Buttock Nerve Pain – The Upper & Lower Buttock Regions (Including Sciatica, Piriformis Syndrome, Deep Gluteal Syndrome, Cluneal Neuralgia, Gluteal Neuralgia)
Buttock Nerve Pain can include Sciatica, Piriformis Syndrome, Deep Gluteal Syndrome, Cluneal Neuralgia, Gluteal Neuralgia.
Pain through the buttock and extending into the legs may develop due to a problem along the pathway of a peripheral nerve, outside the spine. Pain related to a nerve is called “Neuralgia”. You can read more about neuralgia in our previous blog.
Which Nerves May Be Involved With Your Buttock Nerve Pain
Nerves that pass through or supply the buttock region include:
- the sciatic nerve
- the cluneal nerves – superior, middle and inferior
- the gluteal nerves – these are motor nerves that serve muscles and not the skin.
- superior gluteal nerve – serves the gluteus medius, minimus and tensor fascia lata (TFL) muscles
- inferior gluteal nerve – serves the gluteus maximus muscle
- posterior femoral cutaneous nerve – provides nerve supply to a large area of skin of the back of the thigh.
Nerve Related Pain / Neuralgia in the Buttock Region
The Sciatic Nerve and “Sciatica”
The term “sciatica” is often used incorrectly in reference to any pain felt in the area running from the back, down into the leg. See our section on “back-related hip pain” to read more about radicular pain associated with irritation of the nerve roots as they exit the spine. The sciatic nerve does not exit the spine as a single nerve. Nerve roots from the lower levels of the lumbar spine (lower back) and sacrum (tailbone) join together in the pelvis. Here they form a thick, cord-like structure, called “the sciatic nerve”. This large nerve exits the inner pelvis via the greater sciatic notch and runs through the buttock and down the back of the thigh.

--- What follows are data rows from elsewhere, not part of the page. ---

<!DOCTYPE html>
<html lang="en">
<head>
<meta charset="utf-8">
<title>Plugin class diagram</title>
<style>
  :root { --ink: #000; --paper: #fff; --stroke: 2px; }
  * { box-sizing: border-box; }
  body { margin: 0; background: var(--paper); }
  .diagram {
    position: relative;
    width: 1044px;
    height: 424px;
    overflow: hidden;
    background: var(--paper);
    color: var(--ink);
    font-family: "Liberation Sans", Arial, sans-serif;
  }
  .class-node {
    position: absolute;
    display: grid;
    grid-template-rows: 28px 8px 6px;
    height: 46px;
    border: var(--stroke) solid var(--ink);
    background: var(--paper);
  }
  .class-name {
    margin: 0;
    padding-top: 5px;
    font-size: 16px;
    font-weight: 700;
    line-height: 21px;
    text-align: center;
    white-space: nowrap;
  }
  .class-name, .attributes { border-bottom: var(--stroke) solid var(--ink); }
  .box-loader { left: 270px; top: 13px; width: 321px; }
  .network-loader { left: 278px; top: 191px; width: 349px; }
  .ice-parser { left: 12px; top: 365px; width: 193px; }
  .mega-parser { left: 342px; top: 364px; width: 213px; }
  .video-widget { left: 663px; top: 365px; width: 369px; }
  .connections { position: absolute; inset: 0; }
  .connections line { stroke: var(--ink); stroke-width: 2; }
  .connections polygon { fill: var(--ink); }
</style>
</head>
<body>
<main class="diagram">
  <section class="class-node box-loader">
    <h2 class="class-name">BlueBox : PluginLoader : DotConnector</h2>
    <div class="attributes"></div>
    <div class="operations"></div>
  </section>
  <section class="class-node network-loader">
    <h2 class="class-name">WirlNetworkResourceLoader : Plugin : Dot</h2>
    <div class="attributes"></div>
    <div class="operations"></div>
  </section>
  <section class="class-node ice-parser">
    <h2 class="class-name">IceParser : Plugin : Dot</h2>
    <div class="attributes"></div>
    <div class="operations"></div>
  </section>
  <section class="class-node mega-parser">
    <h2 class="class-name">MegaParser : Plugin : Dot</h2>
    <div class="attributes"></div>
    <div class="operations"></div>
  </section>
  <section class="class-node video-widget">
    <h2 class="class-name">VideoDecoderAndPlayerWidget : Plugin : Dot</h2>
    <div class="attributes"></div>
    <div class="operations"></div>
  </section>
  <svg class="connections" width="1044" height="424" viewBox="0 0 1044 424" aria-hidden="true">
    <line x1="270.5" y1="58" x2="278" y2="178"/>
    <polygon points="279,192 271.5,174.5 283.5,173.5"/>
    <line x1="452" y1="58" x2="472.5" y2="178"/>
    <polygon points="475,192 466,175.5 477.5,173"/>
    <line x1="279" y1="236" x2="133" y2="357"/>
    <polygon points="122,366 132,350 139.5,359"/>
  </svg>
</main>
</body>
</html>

The sciatic nerve can sometimes be compressed, irritated or entrapped as it runs through the soft tissues of the buttock. Traditionally, sciatic pain (neuralgia) generated from issues within the buttock has been termed “Piriformis Syndrome” (see the picture above to view the piriformis muscle and the sciatic nerve). This was based on a finding that in about 20% of the population, all or part of the sciatic nerve runs through the piriformis muscle.
Compression of the nerve within the piriformis muscle was thought to be the problem in all cases of nerve related buttock and leg pain that could not be associated with a problem in the back. It is now thought that this is the case in only a relatively small number of cases and that this condition has been over-diagnosed. So much so, that some believe it does not exist at all.
The term “Deep Gluteal Syndrome” has been suggested recently as an alternative term to piriformis syndrome. It refers to any irritation of the sciatic nerve in the deep gluteal space, beneath the gluteus maximus muscle. In this space, the sciatic nerve may be compressed or irritated at the level of the piriformis, as it runs over the deep external rotator muscles or by fibrous bands anywhere along its path through the buttock. The nerve can also be irritated as it leaves the pelvis to head down into the thigh. Here it runs through a tunnel (ischial tunnel), between the outer side of the sitting bone (ischial tuberosity) and the upper thigh bone (femur) (See picture above). In this tunnel it may be squeezed between the bones or irritated by unhealthy hamstring tendons (tendinopathy).
Feel that your buttock pain may be related to the sciatic nerve? Check out our first free self help lesson as part of our in depth self-help course, discussing symptoms and demonstrating tests you can try yourself at home – click here to find out more!